I should have been elated.
I’d met an amazing guy a few weeks before, a man who shared similar values, interests, and aspirations with me. We’d met for dates ranging from drinks at a hip cocktail bar to simple walks in the park. I loved spending time with him; conversation was rich and effortless, and time seemed to fly by whenever we were together. He had just asked if I wanted to check out a new coffee shop after work, but rather than feeling the typical mixture of excitement and nervousness that precedes a date with a guy you like, I felt afraid. I could feel myself falling hard, and that was what worried me.
You see, I’ve always had this fear that I’m too much. Too loud. Too opinionated. Too emotional. And the more time I spent with this incredible man, the more I began to worry that I would tire him, or that he would become overwhelmed with my loud personality. Then he would give some polite excuse and fade out of my life, leaving me heartbroken.
A prior relationship had taught me to be cautious, to constantly guard against the disappointment that comes from living with a vulnerable heart. For its short duration, the relationship was characterized by my frequent invitations or requests, and my ex-boyfriend's just-as-frequent excuses and limitless reasons why he couldn’t be bothered to spend time with me. I began to think that I was the problem, and that my expectation of spending more than a couple of hours on a Saturday with my boyfriend was crazy. I began to give him “outs” in order to protect myself from the inevitable hurt: “If you want, you could come with me to my friend’s birthday party. But I get it if you’re too tired or busy” or, “My mom invited you for Sunday dinner. But I understand if you need to rest before the work week kicks off.” Though the relationship ended, it confirmed my worst fears: I was too much for any man to deal with.
So when my now-husband suggested that we meet for coffee one Monday afternoon, I wanted to see him, but I was afraid. If I didn’t play “hard to get” or seem distant and unattainable, maybe he would lose interest. So I declined his offer. “I just have so much work to catch up on,” I explained, hiding the real reason I didn’t want to meet up: my fear that since we had already seen each other over the weekend, he wouldn’t be able to handle more time with me. The disappointment in his voice was audible as he responded, “Okay, but could we at least FaceTime if you have time later?”

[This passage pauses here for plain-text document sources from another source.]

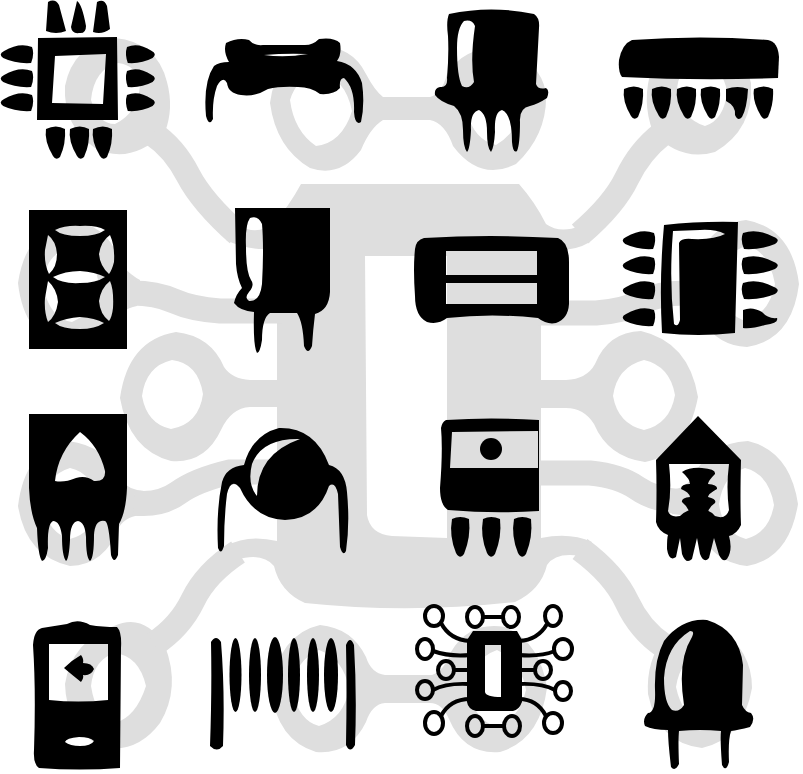
<!DOCTYPE html>
<html lang="en">
<head>
<meta charset="utf-8">
<title>Electronic component icons</title>
<style>
:root { --ink: #000; --shade: #dedede; --paper: #fff; }
html, body { margin: 0; background: var(--paper); overflow: hidden; }
svg { display: block; width: 803px; height: 774px; }
.icons { fill: var(--ink); fill-rule: evenodd; }
.backdrop { fill: var(--shade); fill-rule: evenodd; }
.trace { fill: none; stroke: var(--shade); stroke-width: 25; }
.mini-trace { fill: none; stroke: var(--ink); stroke-width: 4; }
</style>
</head>
<body>
<svg viewBox="0 0 803 774" role="img" aria-label="Sixteen electronic component icons over a large circuit chip">
<defs>
  <path id="pin-down" d="M0 3Q10-2 19 3Q20 18 14 31Q10 35 7 30Q-2 15 0 3Z"/>
  <path id="pin-side" d="M0 2Q-3 9 1 18Q18 19 32 13Q38 9 31 6Q14-3 0 2Z"/>
  <path id="leg" d="M0 0H11Q12 28 8 40Q6 44 4 40Q-1 24 0 0Z"/>
</defs>

<g id="backdrop-chip" class="backdrop">
  <path d="M301 184H519Q535 202 546 224Q560 234 580 226L590 242Q570 254 541 248V538Q570 532 592 542L580 556Q556 552 547 565Q541 590 515 602Q410 614 305 603Q280 592 274 566Q262 552 236 560L226 546Q248 534 277 541V248Q250 252 226 240L238 226Q260 236 274 222Q288 208 301 184ZM365 256L367 515Q370 534 392 536L447 538V256Z"/>
  <path d="M115 38Q157 42 167 82Q174 108 165 132Q130 166 95 148Q63 126 65 86Q73 45 115 38ZM118 63Q94 69 91 100Q98 124 115 124Q138 113 140 85Q137 65 118 63Z"/>
  <path d="M703 38Q742 44 751 83Q754 129 715 152Q680 162 653 132Q641 101 652 68Q670 38 703 38ZM700 63Q677 67 677 92Q682 119 705 126Q724 120 727 92Q724 68 700 63Z"/>
  <path d="M316 46Q352 45 366 74Q375 91 383 97H430Q442 94 447 74Q465 46 500 48Q538 57 546 92Q548 134 516 164Q480 182 453 146Q445 123 430 120H383Q370 128 361 150Q340 178 310 168Q276 148 270 103Q275 59 316 46ZM318 72Q296 79 290 100Q294 131 316 146Q342 143 352 111Q345 77 318 72ZM493 72Q470 81 467 112Q474 140 496 145Q521 130 524 99Q514 75 493 72Z"/>
  <path d="M71 221Q109 224 121 265Q132 276 140 280L137 306Q120 309 115 324Q96 350 68 348Q24 338 18 283Q26 228 71 221ZM70 247Q44 255 43 286Q50 319 72 322Q95 312 99 284Q93 251 70 247Z"/>
  <path d="M746 220Q792 228 799 284Q792 340 747 347Q718 346 701 319Q693 306 678 304L676 282Q693 277 697 262Q710 224 746 220ZM747 246Q723 252 719 283Q725 317 747 321Q770 312 775 284Q769 251 747 246Z"/>
  <path d="M176 332Q211 336 224 367Q232 379 250 380H278V407H250Q231 408 221 430Q205 464 171 461Q129 450 120 398Q128 340 176 332ZM172 360Q146 366 142 396Q147 424 171 429Q199 424 203 394Q198 363 172 360Z"/>
  <path d="M641 331Q689 342 698 397Q687 454 645 462Q608 457 594 424Q584 408 566 408H540V380H566Q587 379 595 364Q608 332 641 331ZM644 360Q617 367 613 396Q618 424 644 430Q670 424 675 395Q670 366 644 360Z"/>
  <path d="M68 441Q108 446 120 480Q129 490 144 491V515Q127 515 119 527Q105 565 70 566Q26 556 18 506Q25 449 68 441ZM70 468Q46 475 43 505Q48 533 70 539Q94 533 98 505Q94 473 70 468Z"/>
  <path d="M748 441Q790 451 798 504Q789 559 747 566Q711 562 697 526Q687 514 672 514V490Q686 488 694 476Q708 443 748 441ZM745 468Q723 475 719 504Q723 533 746 539Q769 533 774 505Q769 474 745 468Z"/>
  <path d="M114 626Q144 612 165 646Q181 688 160 723Q135 756 99 746Q66 724 65 684Q72 641 114 626ZM115 653Q94 659 91 686Q96 718 115 723Q136 717 146 686Q139 656 115 653Z"/>
  <path d="M665 637Q690 616 718 628Q752 650 752 688Q743 739 702 748Q658 743 648 694Q646 660 665 637ZM703 652Q680 659 676 687Q682 716 703 723Q723 716 727 688Q722 658 703 652Z"/>
  <path d="M320 625Q352 628 366 657Q371 673 385 675H432Q444 671 451 652Q469 621 505 627Q540 642 547 688Q540 740 500 752Q464 755 449 719Q442 703 430 703H385Q372 704 366 722Q350 755 316 752Q277 740 271 690Q279 634 320 625ZM319 650Q295 660 292 690Q299 721 319 726Q344 718 349 689Q344 659 319 650ZM497 650Q472 659 468 690Q474 720 497 727Q520 718 526 690Q521 661 497 650Z"/>
  <g class="trace">
    <path d="M153 134Q174 148 188 175T238 234"/>
    <path d="M662 134Q640 151 627 178T580 234"/>
    <path d="M132 293Q156 293 174 301T220 311H282"/>
    <path d="M684 293Q660 293 642 302T596 313H538"/>
    <path d="M134 503Q160 506 178 493T230 472H282"/>
    <path d="M682 502Q654 500 637 488T590 473H538"/>
    <path d="M154 644Q180 627 193 600T238 552"/>
    <path d="M664 646Q640 630 627 602T580 549"/>
  </g>
</g>

<g class="icons">
  <g id="processor">
    <path d="M38 38L117 37L118 120L37 120ZM55 56L106 54L103 104L52 103Z"/>
    <path d="M48 2Q55-2 59 5L66 31Q56 35 46 31ZM77 1Q82 4 86 26Q86 34 79 33Q72 34 71 27ZM97 2Q104-2 107 6L110 29Q102 35 93 32Z"/>
    <use href="#pin-down" x="46" y="126"/><use href="#pin-down" x="70" y="126"/><use href="#pin-down" x="93" y="126"/>
    <use href="#pin-side" transform="matrix(-.9 0 0 1 32 45)"/><use href="#pin-side" transform="matrix(-.9 0 0 1 32 69)"/><use href="#pin-side" transform="matrix(-.9 0 0 1 32 93)"/>
    <use href="#pin-side" transform="matrix(.8 0 0 1 127 45)"/><use href="#pin-side" transform="matrix(.8 0 0 1 127 69)"/><use href="#pin-side" transform="matrix(.8 0 0 1 127 93)"/>
  </g>

  <path id="resistor" d="M226 43Q238 37 249 40Q254 46 263 45H305Q313 45 319 39Q334 37 340 43Q342 54 337 61Q356 64 362 83Q365 104 361 122Q355 126 354 112Q355 88 344 78Q339 78 340 88Q334 95 320 94Q311 87 298 87Q280 86 268 89Q255 97 241 95Q228 93 227 83Q223 75 217 86Q212 100 213 119Q209 127 206 116Q203 82 214 66Q219 62 229 62Q223 52 226 43ZM264 55Q285 58 308 54Q286 53 264 55Z"/>

  <path id="transistor" d="M449 14Q491 5 534 14Q540 18 539 28L536 84Q538 90 546 88Q550 90 547 98Q538 104 530 106Q519 108 520 122Q520 144 517 151Q513 154 512 142Q512 114 502 110Q494 112 495 132Q494 148 491 152Q487 148 487 132Q487 114 479 110Q470 112 471 130Q470 149 467 152Q463 147 463 130Q463 113 454 106Q440 102 435 95Q434 88 440 87Q448 88 447 78Q449 55 448 36Q446 21 449 14ZM464 21Q457 28 457 48Q457 76 462 86Q469 90 474 82Q470 60 475 26Q472 19 464 21Z"/>

  <g id="pin-header">
    <path d="M632 40Q700 35 768 40Q778 42 779 57L778 78Q700 81 622 77Q618 72 619 60Q622 44 632 40Z"/>
    <use href="#pin-down" x="624" y="86"/><use href="#pin-down" x="652" y="86"/><use href="#pin-down" x="677" y="86"/><use href="#pin-down" x="701" y="86"/><path d="M726 89Q738 85 748 89Q747 108 742 117Q738 122 735 115Q736 106 726 101Z"/><use href="#pin-down" x="754" y="86"/>
  </g>

  <path id="seven-segment" d="M29 210H127V349H29ZM55 230Q66 225 80 226Q96 225 105 230Q97 236 80 236Q62 236 55 230ZM48 235Q56 241 57 254Q57 267 49 274Q44 264 45 250ZM110 235Q115 246 114 262Q112 270 109 274Q100 266 99 254Q101 241 110 235ZM53 277Q65 271 80 271Q95 272 105 277Q96 283 80 283Q62 284 53 277ZM48 281Q57 289 58 302Q56 316 48 322Q44 312 45 298ZM110 281Q114 290 113 308Q112 317 109 321Q100 314 99 301Q101 288 110 281ZM55 323Q66 318 80 317Q95 318 104 323Q95 329 80 329Q62 329 55 323Z"/>

  <path id="capacitor" d="M235 208H330V292Q329 310 315 314Q313 330 312 346Q308 356 304 346Q303 322 297 313H270Q262 318 262 340Q260 353 257 353Q253 346 254 312Q240 311 234 303Q236 294 242 288Q237 278 236 264ZM250 218Q245 225 246 247Q246 272 251 280Q255 285 249 292Q244 298 249 301Q260 302 262 284Q264 247 262 224Q258 215 250 218Z"/>

  <path id="fuse" d="M424 238Q490 234 558 238Q569 242 569 262V304Q568 319 556 323Q547 325 538 318Q492 313 447 318Q438 325 427 322Q415 316 415 296Q413 268 415 249Q416 240 424 238ZM446 251V275H537V251ZM446 283V304H537V283Z"/>

  <g id="dual-inline-chip">
    <path d="M664 225Q700 221 738 222L735 333Q698 337 662 333Q659 280 664 225ZM673 231Q669 280 674 324Q678 328 680 320L679 243Q681 238 692 239Q714 240 725 234Q715 229 700 230Z"/>
    <use href="#pin-side" transform="matrix(-.9 0 0 1 654 231)"/><use href="#pin-side" transform="matrix(-.9 0 0 1 654 256)"/><use href="#pin-side" transform="matrix(-.9 0 0 1 654 281)"/><use href="#pin-side" transform="matrix(-.9 0 0 1 654 308)"/>
    <use href="#pin-side" x="743" y="231"/><use href="#pin-side" x="743" y="256"/><use href="#pin-side" x="743" y="281"/>
    <path d="M743 310Q752 306 762 312Q768 319 777 318Q779 323 765 325Q752 329 743 328Z"/>
  </g>

  <path id="light-sensor" d="M29 414H127V488Q126 512 119 524L118 555Q114 565 111 555Q109 522 105 521Q95 519 94 535Q94 558 90 561Q86 558 86 537Q85 522 78 521Q70 522 70 540Q69 559 66 561Q62 556 62 536Q60 521 53 521Q47 524 48 548Q46 561 42 561Q38 556 37 528Q30 513 29 488ZM80 432Q99 446 105 471Q106 482 94 481Q86 475 76 478Q64 483 55 481Q58 452 80 432Z"/>

  <path id="disc-capacitor" d="M244 465Q252 435 279 428Q315 427 329 465Q345 469 347 492Q350 524 346 551Q343 557 340 547Q339 520 338 494Q335 481 329 486Q318 519 285 520Q254 519 240 488Q231 477 227 494Q224 518 224 546Q221 556 218 548Q216 511 222 482Q226 467 244 465ZM300 439Q262 438 252 464Q247 484 257 496Q257 454 300 439Z"/>

  <g id="voltage-regulator">
    <path d="M446 420Q490 417 539 420V511Q495 514 448 510Q440 505 440 488Q443 450 441 428Q442 422 446 420ZM452 432L450 468H538V431Z"/>
    <circle cx="491" cy="449" r="11"/>
    <path id="regulator-pin" d="M452 519Q460 515 469 519Q471 537 464 554Q460 560 456 553Q449 536 452 519Z"/><use href="#regulator-pin" x="31"/><use href="#regulator-pin" x="62"/>
  </g>

  <g id="photocell">
    <path d="M698 416L741 460Q740 500 741 525Q737 534 729 536Q733 550 727 559Q723 563 719 555L714 538L709 558Q704 564 700 554L697 538L692 559Q686 565 682 554L680 538L676 557Q669 562 667 549Q667 537 668 535Q658 531 656 522Q657 490 656 460ZM669 464Q672 490 668 511Q670 518 680 516Q687 509 697 509Q710 509 715 516Q726 520 729 510Q726 487 729 464Z"/>
    <path d="M682 472Q690 467 702 468Q716 469 715 474Q708 481 708 484Q718 485 717 489Q708 494 708 497Q717 499 715 503Q709 507 708 512H689Q688 507 682 502Q681 498 690 497Q689 492 681 489Q681 484 690 484Q690 479 682 472Z"/>
  </g>

  <g id="battery-tester">
    <path d="M67 624Q78 618 90 625Q102 627 117 627Q122 632 121 648L120 768Q80 771 39 768Q33 764 34 750Q36 690 33 645Q34 630 42 628ZM49 644V700Q78 703 108 700V644ZM79 737Q66 738 65 742Q70 746 80 746Q91 746 94 741Q90 737 79 737Z"/>
    <path d="M64 668Q72 660 81 655Q84 659 83 663Q92 663 94 669Q91 676 83 675Q84 678 81 682Q71 674 64 668Z"/>
  </g>

  <g id="coil">
    <path d="M211 642Q216 634 221 642Q225 690 223 746Q217 753 210 746Q212 690 211 642ZM346 645Q350 635 354 645Q357 695 355 745Q350 754 346 745Q347 690 346 645Z"/>
    <ellipse cx="235.500" cy="675" rx="6" ry="37"/><ellipse cx="255" cy="675" rx="6" ry="37"/><ellipse cx="275" cy="675" rx="8" ry="38"/><ellipse cx="294" cy="675" rx="6" ry="37"/><ellipse cx="313" cy="675" rx="6" ry="37"/><ellipse cx="331" cy="675" rx="7" ry="37"/>
  </g>

  <g id="circuit-chip">
    <path d="M473 631H517L522 640V702Q519 710 513 711H476Q468 709 467 702V640ZM485 645V692Q486 697 501 697V645Z"/>
    <g class="mini-trace">
      <ellipse cx="434" cy="616" rx="9" ry="10"/><ellipse cx="475" cy="617" rx="8" ry="10"/><ellipse cx="511" cy="617" rx="8" ry="10"/><ellipse cx="553" cy="616" rx="8" ry="10"/>
      <ellipse cx="425" cy="649" rx="8" ry="10"/><ellipse cx="446" cy="670" rx="8" ry="9"/><ellipse cx="425" cy="690" rx="8" ry="9"/><ellipse cx="434" cy="723" rx="9" ry="11"/>
      <ellipse cx="563" cy="649" rx="9" ry="10"/><ellipse cx="543" cy="670" rx="8" ry="9"/><ellipse cx="563" cy="691" rx="8" ry="9"/><ellipse cx="553" cy="723" rx="9" ry="10"/>
      <ellipse cx="475" cy="726" rx="8" ry="10"/><ellipse cx="512" cy="726" rx="8" ry="10"/>
      <path d="M483 617H503M483 726H504M441 623Q450 640 470 641M547 624Q538 640 519 641M433 651Q450 657 470 655M555 651Q540 657 519 655M454 670H468M535 670H520M433 690Q446 683 468 684M555 690Q542 683 519 684M441 716Q450 699 470 699M546 716Q537 699 519 699"/>
    </g>
  </g>

  <path id="light-emitting-diode" d="M655 690Q654 660 664 641Q682 618 707 620Q739 630 743 665L742 705Q745 712 751 713Q756 719 750 727Q738 730 731 731Q728 740 729 762Q726 773 722 765Q720 739 721 731Q700 729 679 731Q678 740 679 764Q675 772 671 767Q668 742 668 730Q653 730 645 726Q642 719 648 713Q656 712 655 690ZM690 631Q666 646 664 678Q664 703 672 710Q679 713 684 705Q677 661 692 637Q695 631 690 631Z"/>
</g>
</svg>
</body>
</html>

I was shocked. I had given him an “out,” an opportunity to not feel obligated to spend time with me, yet his response showed a genuine desire to continue getting to know me. I was so used to playing the “hard to get” game that my future husband’s disarming honesty took me by surprise. Even more surprising was the realization that I felt the same way—I didn’t want to play it safe, I wanted to express the admiration and burgeoning love that I felt, even though it would open me up to the possibility of being hurt.
Though I wouldn’t say that was the exact moment I knew this man would be my husband, it was the beginning of that certainty. The certainty that God had created me for this person, and this person for me. The certainty that despite my numerous personal failings, I am loved and accepted as I am. The certainty that my husband loves me because of my loud and crazy personality, and not despite it.
So while my husband’s striking good looks, shared values and beliefs, and common cultural background were definitely attractive to me and excellent indicators that this was the man of my dreams, it wasn’t any of these factors that ultimately made me realize he was “the one.” It was the simple fact that he wanted to spend time with me, the real, unvarnished, imperfect me. Through his honesty, my husband blew past my insecurities and fears and pursued me in such a way that I knew he wanted to get to know me and, ultimately, to love me. His desire to grow our relationship was evident from that Monday afternoon FaceTime, showing me quite plainly that there were no games, no scores to be tallied—simply genuine affection.
Now that we are married, our relationship continues to deepen and grow through the joys and challenges of life because it is based on a genuine friendship that delights in the company of the other, rather than on irrelevant externals. Chores like doing the dishes or grocery shopping are transformed when you get to do them with the person you most enjoy being with. Even hardships, like the week I spent in the hospital while pregnant with our daughter, become bearable when your best friend never leaves your side and holds your hand through every moment of pain. No matter what life throws at us, I know that I can always count on my husband to be there, to show me with his actions that he chooses to be with me, just like he did that Monday afternoon long ago.
Editor's Note: When She Knew is a Readers Write column. Share your own story here.